▸ **TASK REQUIREMENTS**:
Search the entries for the word "GOLD" and return every line where it is found.

▸ **DATA**:
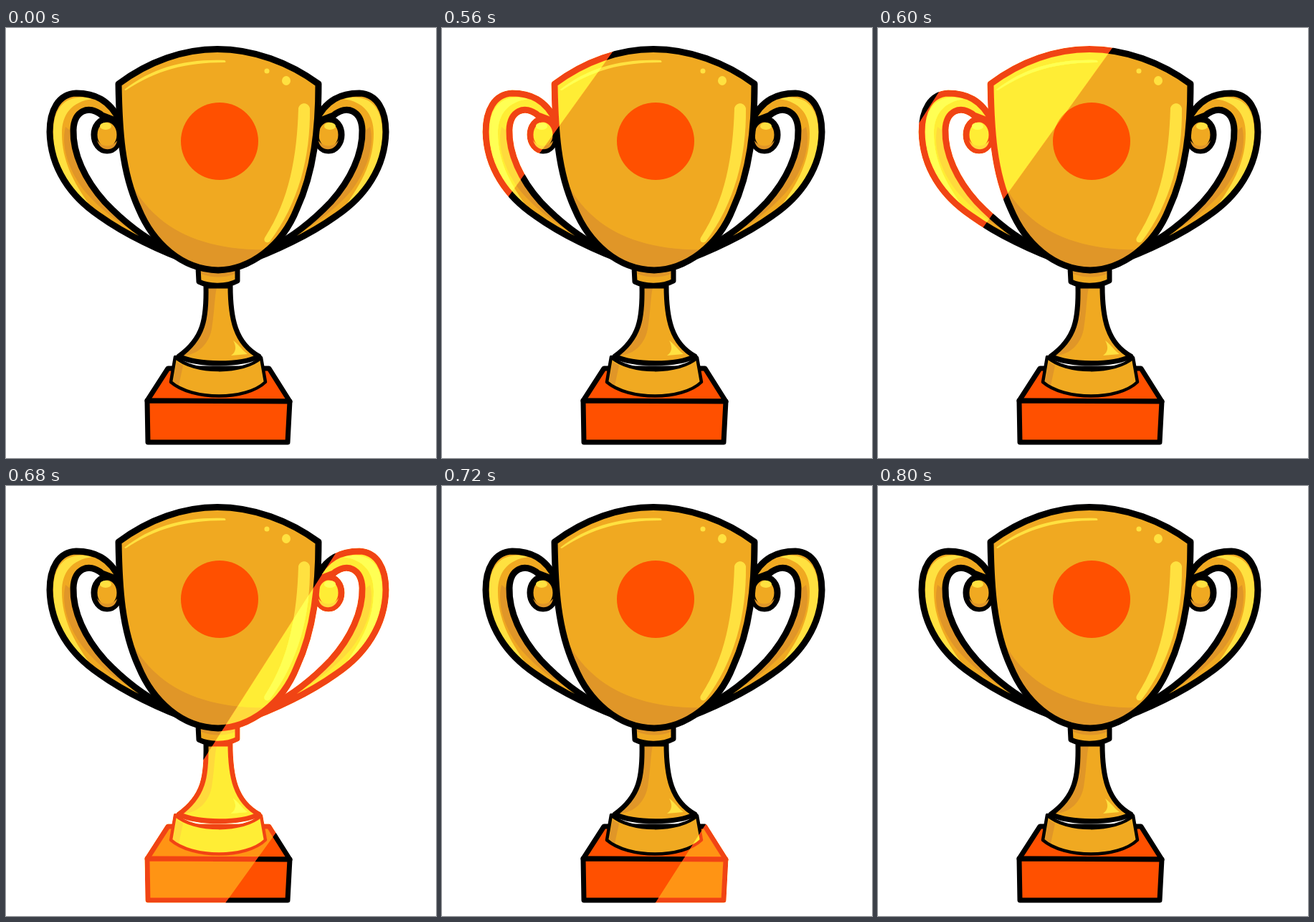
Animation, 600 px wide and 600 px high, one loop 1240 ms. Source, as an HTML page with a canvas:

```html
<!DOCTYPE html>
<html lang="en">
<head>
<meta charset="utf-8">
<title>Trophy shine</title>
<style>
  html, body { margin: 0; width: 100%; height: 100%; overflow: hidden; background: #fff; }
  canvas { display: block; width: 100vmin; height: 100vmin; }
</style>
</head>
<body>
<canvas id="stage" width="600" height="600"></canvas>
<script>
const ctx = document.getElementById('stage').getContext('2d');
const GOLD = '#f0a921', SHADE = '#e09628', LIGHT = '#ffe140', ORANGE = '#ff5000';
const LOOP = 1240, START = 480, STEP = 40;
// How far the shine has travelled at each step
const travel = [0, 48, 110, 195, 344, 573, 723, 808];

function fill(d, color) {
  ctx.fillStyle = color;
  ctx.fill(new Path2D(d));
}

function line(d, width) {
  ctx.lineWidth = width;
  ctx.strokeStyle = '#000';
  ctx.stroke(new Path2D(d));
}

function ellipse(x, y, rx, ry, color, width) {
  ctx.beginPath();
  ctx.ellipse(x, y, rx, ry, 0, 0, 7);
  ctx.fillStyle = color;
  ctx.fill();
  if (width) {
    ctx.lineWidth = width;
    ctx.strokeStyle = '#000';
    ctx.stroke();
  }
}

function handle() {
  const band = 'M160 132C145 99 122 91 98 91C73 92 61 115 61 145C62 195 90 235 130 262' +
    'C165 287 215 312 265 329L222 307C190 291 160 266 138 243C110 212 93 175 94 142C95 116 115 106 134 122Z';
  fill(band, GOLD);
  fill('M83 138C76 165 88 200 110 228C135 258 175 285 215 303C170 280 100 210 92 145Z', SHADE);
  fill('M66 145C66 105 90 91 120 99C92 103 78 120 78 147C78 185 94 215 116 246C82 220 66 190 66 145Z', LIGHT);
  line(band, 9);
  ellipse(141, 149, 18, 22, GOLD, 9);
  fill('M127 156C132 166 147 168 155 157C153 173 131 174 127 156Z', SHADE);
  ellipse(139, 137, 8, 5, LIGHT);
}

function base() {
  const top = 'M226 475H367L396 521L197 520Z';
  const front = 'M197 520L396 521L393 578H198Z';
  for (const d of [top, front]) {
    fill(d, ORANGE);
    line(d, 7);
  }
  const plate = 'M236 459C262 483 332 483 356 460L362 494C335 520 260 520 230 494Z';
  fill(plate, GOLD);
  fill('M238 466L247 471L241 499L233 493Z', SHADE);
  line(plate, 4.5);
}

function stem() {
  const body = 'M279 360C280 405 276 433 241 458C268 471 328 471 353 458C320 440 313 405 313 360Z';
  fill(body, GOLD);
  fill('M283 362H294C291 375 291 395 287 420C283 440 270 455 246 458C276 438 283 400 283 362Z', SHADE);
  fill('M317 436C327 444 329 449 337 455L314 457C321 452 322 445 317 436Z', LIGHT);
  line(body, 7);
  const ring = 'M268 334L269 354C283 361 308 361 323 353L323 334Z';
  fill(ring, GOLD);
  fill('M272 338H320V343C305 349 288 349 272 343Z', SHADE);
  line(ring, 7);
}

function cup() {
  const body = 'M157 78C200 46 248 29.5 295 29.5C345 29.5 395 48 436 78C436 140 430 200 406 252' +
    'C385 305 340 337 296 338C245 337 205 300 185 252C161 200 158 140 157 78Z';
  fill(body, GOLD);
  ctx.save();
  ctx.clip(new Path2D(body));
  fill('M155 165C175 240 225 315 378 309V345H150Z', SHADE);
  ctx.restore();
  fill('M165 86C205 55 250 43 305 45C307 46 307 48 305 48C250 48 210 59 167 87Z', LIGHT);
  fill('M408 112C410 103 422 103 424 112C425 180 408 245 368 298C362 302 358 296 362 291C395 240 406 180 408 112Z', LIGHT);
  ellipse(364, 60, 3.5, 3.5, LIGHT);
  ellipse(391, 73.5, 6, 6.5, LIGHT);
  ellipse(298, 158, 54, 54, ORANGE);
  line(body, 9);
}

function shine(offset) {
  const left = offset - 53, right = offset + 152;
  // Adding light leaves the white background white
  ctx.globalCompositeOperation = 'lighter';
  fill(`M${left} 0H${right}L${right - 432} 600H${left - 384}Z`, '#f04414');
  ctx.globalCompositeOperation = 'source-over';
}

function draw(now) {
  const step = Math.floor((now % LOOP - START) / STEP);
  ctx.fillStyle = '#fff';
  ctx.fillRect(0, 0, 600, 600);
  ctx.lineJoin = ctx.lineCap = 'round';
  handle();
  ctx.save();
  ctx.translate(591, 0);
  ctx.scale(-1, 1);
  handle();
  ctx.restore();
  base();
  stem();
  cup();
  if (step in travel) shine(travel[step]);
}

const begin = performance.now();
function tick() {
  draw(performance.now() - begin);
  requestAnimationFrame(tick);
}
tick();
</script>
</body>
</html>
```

▸ **EXERCISE ANSWER**:
const GOLD = '#f0a921', SHADE = '#e09628', LIGHT = '#ffe140', ORANGE = '#ff5000';
  fill(band, GOLD);
  ellipse(141, 149, 18, 22, GOLD, 9);
  fill(plate, GOLD);
  fill(body, GOLD);
  fill(ring, GOLD);
  fill(body, GOLD);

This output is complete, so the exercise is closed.